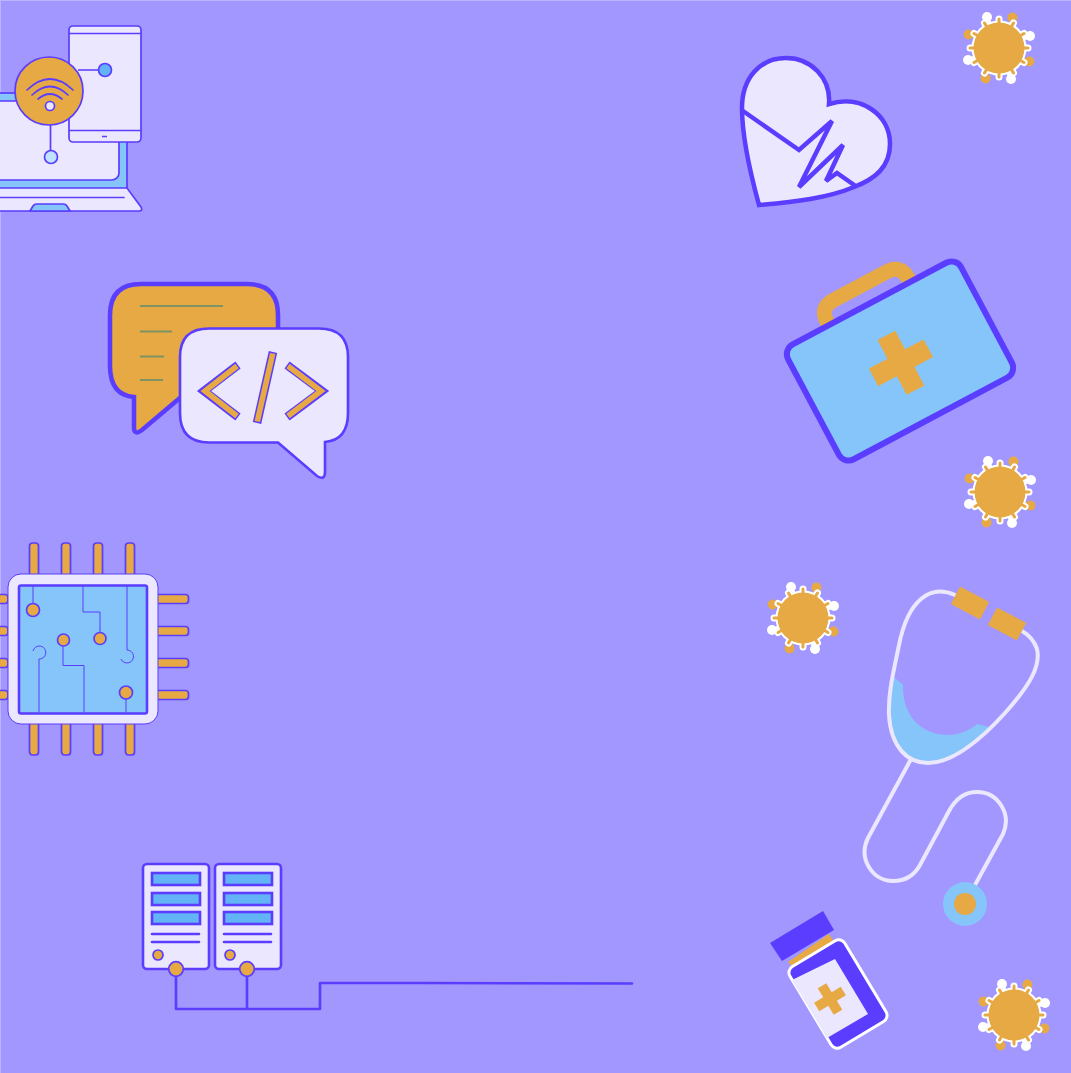
<!DOCTYPE html>
<html lang="en">
<head>
<meta charset="utf-8">
<title>Health and technology background</title>
<style>
:root {
  --lavender: #a296ff;
  --edge: #bdb4ff;
  --violet: #5a3dff;
  --amber: #e6a943;
  --mist: #ebe7ff;
  --sky: #86c5fa;
  --azure: #62b4f6;
  --sage: #7f9465;
}
html, body { margin: 0; overflow: hidden; }
.board {
  position: relative; box-sizing: border-box;
  width: 1071px; height: 1073px; overflow: hidden;
  background: var(--lavender);
  box-shadow: inset 1px 1px 0 var(--edge);
}
.board svg { display: block; }
.amber { fill: var(--amber); }
.mist { fill: var(--mist); }
.sky { fill: var(--sky); }
.azure { fill: var(--azure); }
.violet { fill: var(--violet); }
.white { fill: #fff; }
.none { fill: none; }
.hair { stroke: var(--violet); stroke-width: 1; }
.thin { stroke: var(--violet); stroke-width: 1.7; }
.mid { stroke: var(--violet); stroke-width: 2.6; }
.bold { stroke: var(--violet); stroke-width: 4.5; }
.heavy { stroke: var(--violet); stroke-width: 6; }
.round { stroke-linecap: round; stroke-linejoin: round; }
.tube { fill: none; stroke: var(--mist); stroke-width: 4; stroke-linecap: round; }
.note { stroke: var(--sage); stroke-width: 1.8; }
.glyph-edge { fill: none; stroke: var(--violet); stroke-width: 8.6; }
.glyph { fill: none; stroke: var(--amber); stroke-width: 5.6; }
.halo { stroke: #fff; stroke-width: 7; stroke-linecap: round; }
.spike { stroke: var(--amber); stroke-width: 3; stroke-linecap: round; }
</style>
</head>
<body>
<main class="board">
<svg width="1071" height="1073" viewBox="0 0 1071 1073" role="img" aria-label="Technology icons on the left and medical icons on the right">
  <defs>
    <path id="spikes" d="M0 -29V29M-29 0H29M14.5 -25L-14.5 25M-14.5 -25L14.5 25M25 -14.5L-25 14.5M-25 -14.5L25 14.5"/>
    <g id="knob">
      <path d="M-12 -31L-9 -25" stroke="currentColor" stroke-width="3" stroke-linecap="round"/>
      <circle cx="-12" cy="-31" r="5" fill="currentColor"/>
    </g>
    <g id="knob-set">
      <use href="#knob"/>
      <use href="#knob" transform="rotate(90)"/>
      <use href="#knob" transform="rotate(180)"/>
      <use href="#knob" transform="rotate(270)"/>
    </g>
    <g id="virus">
      <use href="#knob-set" color="#fff"/>
      <use href="#knob-set" color="#e6a943" transform="rotate(45)"/>
      <use href="#spikes" class="halo"/>
      <circle r="27.5" class="white"/>
      <use href="#spikes" class="spike"/>
      <circle r="25.5" class="amber"/>
    </g>
    <path id="cross" d="M-10 -31H10V-10H31V10H10V31H-10V10H-31V-10H-10Z"/>
    <rect id="pin" x="-4.5" y="0" width="9" height="36" rx="3" class="amber thin"/>
    <g id="pin-row">
      <use href="#pin" x="34"/><use href="#pin" x="66"/><use href="#pin" x="98"/><use href="#pin" x="130"/>
    </g>
    <g id="server">
      <rect x="143" y="864" width="66" height="105" rx="4" class="mist mid"/>
      <g class="azure mid">
        <rect x="152" y="873" width="48" height="12"/>
        <rect x="152" y="893" width="48" height="12"/>
        <rect x="152" y="912" width="48" height="12"/>
      </g>
      <path d="M152 934H199M152 942H199" class="mid round"/>
      <circle cx="158" cy="955" r="5" class="amber thin"/>
    </g>
  </defs>

  <g id="devices">
    <rect x="-20" y="93" width="147" height="96" class="sky thin"/>
    <rect x="-20" y="101" width="139" height="79" rx="7" class="mist thin"/>
    <path d="M-2 188H127L141 207Q143 211 139 211H-2Z" class="mist thin"/>
    <path d="M0 197.500H124" class="thin round"/>
    <path d="M30 211L33 206Q34 204 37 204H63Q66 204 67 206L70 211Z" class="sky thin"/>
    <rect x="69" y="26" width="72" height="116" rx="4" class="mist thin"/>
    <path d="M69 33.500H141M69 130.500H141M102 136.500H107" class="thin"/>
    <path d="M78 70H99M50.500 124V151" class="thin"/>
    <circle cx="105" cy="70" r="6.500" class="azure thin"/>
    <circle cx="51" cy="157" r="6.500" class="sky thin" style="fill:#bfe3ff"/>
    <circle cx="49" cy="91" r="34" class="amber thin"/>
    <path d="M27 90Q50 68 73 90M32 95Q50 78 68 95M38 99Q50 89 62 99" class="none thin round"/>
    <circle cx="50" cy="106" r="4.500" class="mist thin"/>
  </g>

  <g id="code-chat">
    <path d="M141 284H247Q278 284 278 315V366Q278 397 247 397H181L142 430Q134 436 134 427V397Q110 395 110 366V315Q110 284 141 284Z" class="amber bold"/>
    <path d="M140 306H223M140 331.500H172M140 356.500H164M140 380H163" class="note"/>
    <path d="M209 328.500H319Q348 328.500 348 357V413Q348 440 325 442V472Q325 481 317 476L278 442.500H209Q180 442.500 180 413V357Q180 328.500 209 328.500Z" class="mist mid"/>
    <path id="code-mark" d="M238 365L204 391L238 417M273 352L257 423M287 365L322 391L287 417" class="glyph-edge"/>
    <path d="M237 366L205 391L237 416M272.700 353.500L257.300 421.500M288 366L321 391L288 416" class="glyph"/>
  </g>

  <g id="chip">
    <use href="#pin-row" y="543"/>
    <use href="#pin-row" y="719"/>
    <use href="#pin-row" transform="matrix(0 1 1 0 152.500 565)"/>
    <use href="#pin-row" transform="matrix(0 1 1 0 -28 565)"/>
    <rect x="8" y="574" width="150" height="150" rx="13" class="mist hair"/>
    <rect x="19" y="585.500" width="128" height="128" rx="2" class="sky mid"/>
    <path d="M33 586V604M83 586V612H100V632M127 586V650A6.500 6.500 0 1 1 121 659M63 646V665.500H84V712M39 712V659A6.500 6.500 0 1 0 33 651M126 699V712" class="none hair"/>
    <g class="amber thin">
      <circle cx="33" cy="610" r="6.500"/>
      <circle cx="63.500" cy="640" r="6"/>
      <circle cx="100" cy="638.500" r="6"/>
      <circle cx="126" cy="692.500" r="6.500"/>
    </g>
  </g>

  <g id="servers">
    <use href="#server"/>
    <use href="#server" x="72"/>
    <path d="M176 970V1009H320V983H420L632 983.500M247 970V1009" class="none mid round"/>
    <circle cx="176" cy="969" r="7.300" class="amber thin"/>
    <circle cx="247" cy="969" r="7.300" class="amber thin"/>
  </g>

  <g id="heartbeat">
    <path d="M759 205C748 165 742 135 742 108C742 78 760 58 786 58C811 58 831 78 829 104C860 94 890 114 890 144C890 167 875 179 854 187C828 198 795 202 759 205Z" class="mist bold"/>
    <path d="M743 111L799 150L832 121L799 187L843 145L826 181L837 173L857 187" class="none bold"/>
  </g>

  <g id="first-aid-kit" transform="translate(900 361) rotate(-28)">
    <path d="M-46 -62V-69Q-46 -85 -30 -85H30Q46 -85 46 -69V-62" fill="none" stroke="var(--amber)" stroke-width="15"/>
    <rect x="-98" y="-65" width="196" height="130" rx="11" class="sky heavy"/>
    <use href="#cross" class="amber" y="2"/>
  </g>

  <g id="stethoscope">
    <path d="M894 677L903 685C902 714 920 735 948 735C960 735 970 730 977 724L989 727C968 748 947 763 928 763C908 763 891 748 889 715C888 702 891 690 894 677Z" class="sky"/>
    <path d="M955 595C930 584 908 600 899 645C894 670 888 692 889 715C891 748 908 763 928 763C955 763 985 735 1005 713C1030 685 1041 666 1037 649C1034 640 1029 635 1022 631" class="tube"/>
    <path d="M910 761L868 838C858 858 872 881 893 881C905 881 914 876 920 865L949 811C956 798 965 792 977 792C998 792 1012 814 1003 834L975 885" class="tube"/>
    <rect x="-16.500" y="-10" width="33" height="20" rx="1" class="amber" transform="translate(970 603) rotate(28)"/>
    <rect x="-16.500" y="-10" width="33" height="20" rx="1" class="amber" transform="translate(1007 624) rotate(28)"/>
    <circle cx="965" cy="904" r="22" class="sky"/>
    <circle cx="965" cy="904" r="11" class="amber"/>
  </g>

  <g id="pill-bottle">
    <polygon points="788,962 829,934 836,945 796,970" class="amber"/>
    <polygon points="770,943 823,911 834,930 782,961" class="violet"/>
    <rect x="-32" y="-47" width="64" height="94" rx="7" class="violet" stroke="#fff" stroke-width="3" transform="translate(838 994) rotate(-31)"/>
    <polygon points="789,976 792,980 835,959 868,1014 827,1038 789,975" class="mist"/>
    <use href="#cross" class="amber" transform="translate(830 999) rotate(-31) scale(.5)"/>
  </g>

  <g id="viruses">
    <use href="#virus" x="999" y="48"/>
    <use href="#virus" x="1000" y="492"/>
    <use href="#virus" x="803" y="618"/>
    <use href="#virus" x="1014" y="1015"/>
  </g>
</svg>
</main>
</body>
</html>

════════

[EXERCISE OBJECTIVE] Could you copy out every line in the listing where the word "knob" appears?

[ANSWER TO THIS TASK]
    <g id="knob">
    <g id="knob-set">
      <use href="#knob"/>
      <use href="#knob" transform="rotate(90)"/>
      <use href="#knob" transform="rotate(180)"/>
      <use href="#knob" transform="rotate(270)"/>
      <use href="#knob-set" color="#fff"/>
      <use href="#knob-set" color="#e6a943" transform="rotate(45)"/>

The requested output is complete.